(DATA FOR THIS TASK Opens)

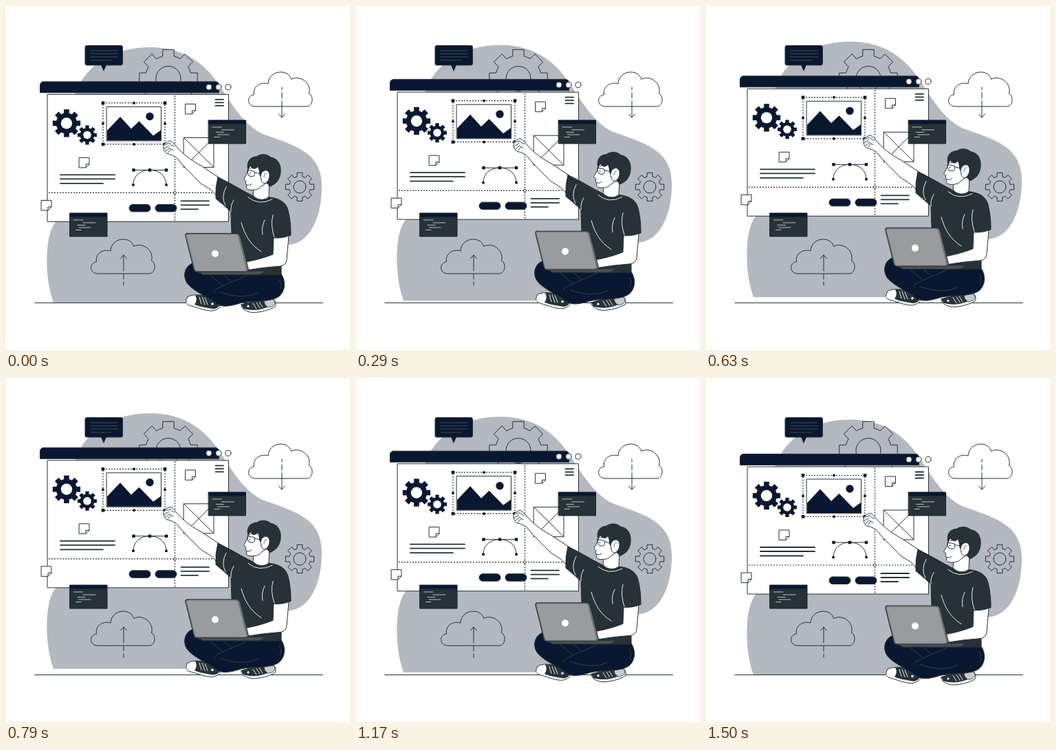
These frames come from a looping animation (500x500 px, 1540 ms). An HTML page with a canvas:

```html
<!DOCTYPE html>
<html lang="en">
<head>
<meta charset="utf-8">
<title>Floating workspace</title>
<style>
html, body { margin: 0; width: 100%; height: 100%; overflow: hidden; background: #fff; }
canvas { display: block; width: 100vw; height: 100vh; }
</style>
</head>
<body>
<canvas id="stage" width="500" height="500"></canvas>
<script>
const ctx = document.getElementById('stage').getContext('2d');
const LOOP = 1540, TICKS = 37, LIFT = 10;
const NAVY = '#091830', DARK = '#263238', GREY = '#b4b8c0', WHITE = '#fff';

function paint(path, fill, stroke, width = 1) {
  const shape = typeof path === 'string' ? new Path2D(path) : path;
  if (fill) { ctx.fillStyle = fill; ctx.fill(shape); }
  if (stroke) { ctx.strokeStyle = stroke; ctx.lineWidth = width; ctx.stroke(shape); }
}

function box(x, y, w, h, fill, stroke, radius = 0) {
  const p = new Path2D();
  p.roundRect(x, y, w, h, radius);
  paint(p, fill, stroke);
}

function disc(x, y, r, fill, stroke) {
  const p = new Path2D();
  p.arc(x, y, r, 0, Math.PI * 2);
  paint(p, fill, stroke);
}

const hline = (x1, x2, y, color, width) => paint(`M${x1} ${y}H${x2}`, null, color, width);

function dotted(path) {
  ctx.save();
  ctx.lineCap = 'butt';
  ctx.setLineDash([2, 2]);
  paint(path, null, DARK, 1.2);
  ctx.restore();
}

function gear(x, y, outer, root, hole, fill, holeFill, stroke) {
  const p = new Path2D(), step = Math.PI / 4, base = 0.25, tip = 0.19;
  for (let i = 0; i < 8; i++) {
    const a = i * step - Math.PI / 2;
    p.arc(x, y, root, a - step + base, a - base);
    for (const t of [-tip, tip]) p.lineTo(x + outer * Math.cos(a + t), y + outer * Math.sin(a + t));
  }
  p.closePath();
  paint(p, fill, stroke, 1);
  disc(x, y, hole, holeFill, stroke);
}

function at(x, y, draw) {
  ctx.save();
  ctx.translate(x, y);
  draw();
  ctx.restore();
}

function cloud(fill) {
  paint('M9 50C-2.5 49.5-3 34 8 33C6 22 16 13.5 28.5 17C29 6 38 0 47 0C55 0 61 5 62 10.5C74 4 92 15 88 31.5C95 34 94 50 85 50Z', fill, DARK);
}

function note(x, y) {
  at(x, y, () => {
    paint('M0 0H14.5V9.5L9.5 14.5H0Z', WHITE, DARK);
    paint('M9.5 14.5V9.5H14.5', null, DARK);
  });
}

function codeWindow(x, y) {
  at(x, y, () => {
    box(0, 0, 54, 34, DARK, '#17232b');
    box(0, 0, 54, 5.5, NAVY);
    [[5.5, 19, 10], [19, 37, 14], [11, 22, 17.5], [13, 30, 21], [8.5, 16, 24.5]]
      .forEach(([a, b, h]) => hline(a, b, h, '#dce0e2', 0.8));
  });
}

function blob() {
  paint('M69 431.5C61 410 58 380 60 355C62 330 68 318 74 312C92 280 100 240 100 200C100 165 90 138 110 108C130 78 165 60 210 60C260 60 290 85 310 115C330 145 345 172 373 186C420 203 459 212 459 262C459 310 440 345 411 347L380 360L300 431.5Z', GREY);
}

function fixedBackdrop() {
  gear(236, 105.5, 43, 33.5, 18, null, null, DARK);
  gear(427, 263, 21, 15.5, 9, null, null, DARK);
  hline(42, 460.5, 431.5, DARK, 1);
  at(352.5, 96, () => cloud(WHITE));
  paint('M401 118V122M401 126V134M401 138V162M396.5 157L401 162L405.5 157', null, DARK);
  at(123.5, 339, () => cloud(null));
  paint('M171 362V385M171 389V397M171 401V406M166.5 367L171 362L175.5 367', null, DARK);
  box(115, 57.5, 54.5, 28.5, NAVY, DARK, 2.5);
  paint('M138 85.5L142 95L146 85.5Z', NAVY);
  [[162, 65], [162, 69.5], [162, 74], [153, 79]].forEach(([x, y]) => hline(123, x, y, '#303a40', 1.6));
}

function picture() {
  dotted('M141 141H231V201H141Z');
  box(146.5, 146.5, 79, 49.5, WHITE, DARK);
  paint('M147 181L166 161L182 178.5L193.5 167.5L214 188.5L225 180.5V195.5H147Z', NAVY);
  disc(209, 160.5, 5.7, NAVY);
  for (const x of [141, 231]) {
    for (const y of [141, 201]) box(x - 2.3, y - 2.3, 4.6, 4.6, NAVY);
    disc(x, 171, 2, NAVY);
  }
  disc(186, 141, 2, NAVY);
  disc(186, 201, 2, NAVY);
}

function panel() {
  box(49.5, 110, 260, 16, NAVY, DARK, [5, 5, 0, 0]);
  [295, 309, 323].forEach(x => disc(x, 118, 4.1, WHITE, DARK));
  box(60.5, 128.5, 263, 185, WHITE, DARK);
  gear(88, 170.5, 20.5, 15.2, 8.2, NAVY, WHITE);
  gear(118, 187.5, 14.2, 10.4, 5.8, NAVY, WHITE);
  dotted('M245.5 130V313');
  dotted('M62 271.5H322');
  disc(245.5, 271.5, 2, WHITE, DARK);
  picture();
  note(261, 142.5);
  note(106.5, 220.5);
  note(51.5, 282.5);
  [136, 140.5, 145].forEach(y => hline(304.5, 316, y, DARK, 1.8));
  [[158, 245.5], [158, 251.5], [141, 258]].forEach(([x, y]) => hline(79, x, y, DARK, 1.8));
  [[295, 283.5], [295, 289.5], [279, 295.5]].forEach(([x, y]) => hline(254.5, x, y, DARK, 1.8));
  [179, 217].forEach(x => box(x, 288.5, 31, 10.5, NAVY, DARK, 5.2));
  paint('M185.5 238.5H233M185 260C185 247 195 238.5 209 238.5S233 247 233 260', null, DARK);
  [185.5, 209, 233].forEach(x => box(x - 2.2, 236.3, 4.4, 4.4, NAVY));
  [185, 233].forEach(x => disc(x, 260, 2, NAVY));
  box(258.5, 191.5, 43.5, 43, null, DARK);
  paint('M258.5 191.5L302 234.5M302 191.5L258.5 234.5', null, DARK);
}

function head() {
  paint('M361 260L359 275C364 283 378 283 382 277L383 256Z', WHITE, DARK);
  paint('M354 230C353 238 351 243 346 251C345 253 348 253 349 254.5C348 257 348 259 350 261C348 265 351 267.5 357 267.5C364 267.5 368 266 371 262L382 255L380 230Z', WHITE, DARK);
  paint('M352 239C348 228 354 218.5 364 218.5C371 213.5 380 215 385 219.5C396 221 401 232 399.5 242C399 252 392 260 383 263C381 259 379 257 375 256L370 248C367 246 369 240 366 234C363 238 358 237 355 233C354 235 353 237 352 239Z', DARK);
  paint('M371 252C368 245 373 238 379 239C385 241 384 253 378 257C374 259 371 256 371 252Z', WHITE, DARK, 0.9);
  paint('M375 249Q375 243 379 243', null, DARK, 0.7);
  paint('M351 238.5L361 240.5Q363 247 358 248L353 247Q350 243 351 238.5M361.5 242L371 244M355 236Q358 234 361 236.5', null, DARK, 1);
  disc(354.5, 243, 0.9, DARK);
  paint('M350 260Q354 262 357 259', null, DARK, 0.9);
}

function pointingArm() {
  paint('M312 251L284 232.5C272 226 262 219 252 209C247 204 243 197 238 196C234 198 230 200 229.5 202.5C228 207 230 212 234 214.5C240 216 246 218 250 223C260 236 272 246 281 256C288 263 299 264 307 278Z', WHITE, DARK);
  paint('M231 201.5L238 199.5Q241 203 245 204M230 207L237 203M232 211L238 206Q239 209 243 209.5M236 213L239 209', null, DARK, 0.9);
}

function legs() {
  paint('M274 373C258 377 256 395 265 405C275 416 294 423 305 432C315 440 330 435 342 431.5C360 428 385 431 397 422C408 412 406 396 398 387L350 384L280 388Z', NAVY, DARK);
  paint('M303 417C300 413 307 411 313 408C326 401 341 397 353 390M295 390L315 406M316 391L327 400M311 416Q345 428 366 417M397 398Q402 404 398 412', null, '#35424c', 0.9);
}

function shoes() {
  paint('M264 423C260 429 261 434 268 435.5C280 439 292 444 301 443C308 441 313 438 311 434C306 427 298 422 286 420.5C278 419.5 268 419.5 264 423Z', WHITE, DARK);
  paint('M275 420.5C290 419 303 425 311 434Q309 439 302 440.5C290 440 281 437 274 434Q279 427 275 420.5Z', DARK);
  paint('M281 423L284 433M285 423L289 434M289 424L293 434M262 431.5Q281 438 302 441', null, WHITE, 0.9);
  disc(300, 433, 1.8, WHITE);
  paint('M342 434C341 440 349 444 357 445.5C370 446 385 441 391 437C393 433 392 428 388 425.5C376 427 360 430 342 434Z', WHITE, DARK);
  paint('M342 434C355 429 366 428 375 427.5Q376 434 381 437.5C370 442 358 443.5 345 440Z', DARK);
  paint('M375 429C384 424 391 426 391 432C389 437 384 438 380 437.5Q375 434 375 429Z', '#c8cacc', DARK, 0.8);
  paint('M364 431L369 439M368 430L373 438M359 432L364 440', null, WHITE, 0.9);
  disc(352, 436.5, 1.6, WHITE);
}

function torso() {
  paint('M308 249C318 253 336 264 356 274.5Q369 284 383 278C399 280 407 286 410 297C413 309 414 320 414 333Q402 338 390 336L390 354L400 374V391H330L327 299Q315 288 305 280Q304 264 308 249Z', DARK, '#1c282e');
  paint('M352 278Q367 291 387 281M320 263Q312 278 319 290M327 299Q326 290 331 282M342 315C347 333 355 347 371 357M376 311Q371 321 373 332M390 336Q384 318 388 304', null, WHITE, 0.9);
}

function laptop() {
  paint('M280 386L376 385Q374 390 366 390.5H286Z', '#4b5053', DARK);
  paint('M263 330.5H336Q339 331 340 334L352.5 383Q352 386.5 348 386.5H276Q273.5 386 273 383L260.5 333Q260.5 330.5 263 330.5Z', '#737678', DARK);
  paint('M264 331.5H334Q337 332 338 335L350 383Q349 385.5 346 385.5H277Q275 385 274 382L262 334Q262 331.5 264 331.5Z', '#999b9c', '#555b5e', 0.7);
  disc(304, 360, 5, WHITE);
}

function person() {
  pointingArm();
  shoes();
  legs();
  torso();
  head();
  paint('M389 337L388 361Q371 368 349 372L350 384Q372 380 400 378Q407 376 408 369L411 334Q401 338 389 337Z', WHITE, DARK);
  laptop();
}

function render(now) {
  const tick = Math.floor((now % LOOP) / LOOP * TICKS);
  const phase = (tick + 1) / TICKS % 1;
  const dy = 0.5 - LIFT * (1 - Math.abs(2 * phase - 1));
  ctx.fillStyle = WHITE;
  ctx.fillRect(0, 0, 500, 500);
  at(0, dy, blob);
  fixedBackdrop();
  at(0, dy, panel);
  codeWindow(294.5, 166);
  codeWindow(93, 301);
  at(0, dy, person);
}

const start = performance.now();
function loop() {
  render(performance.now() - start);
  requestAnimationFrame(loop);
}
ctx.lineJoin = ctx.lineCap = 'round';
loop();
</script>
</body>
</html>
```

(DATA FOR THIS TASK Closes)

#### AIM OF THE EXERCISE:
Search the entries for the word "gear", then list each line that holds it.

#### RESULT FOR THIS TASK:
function gear(x, y, outer, root, hole, fill, holeFill, stroke) {
  gear(236, 105.5, 43, 33.5, 18, null, null, DARK);
  gear(427, 263, 21, 15.5, 9, null, null, DARK);
  gear(88, 170.5, 20.5, 15.2, 8.2, NAVY, WHITE);
  gear(118, 187.5, 14.2, 10.4, 5.8, NAVY, WHITE);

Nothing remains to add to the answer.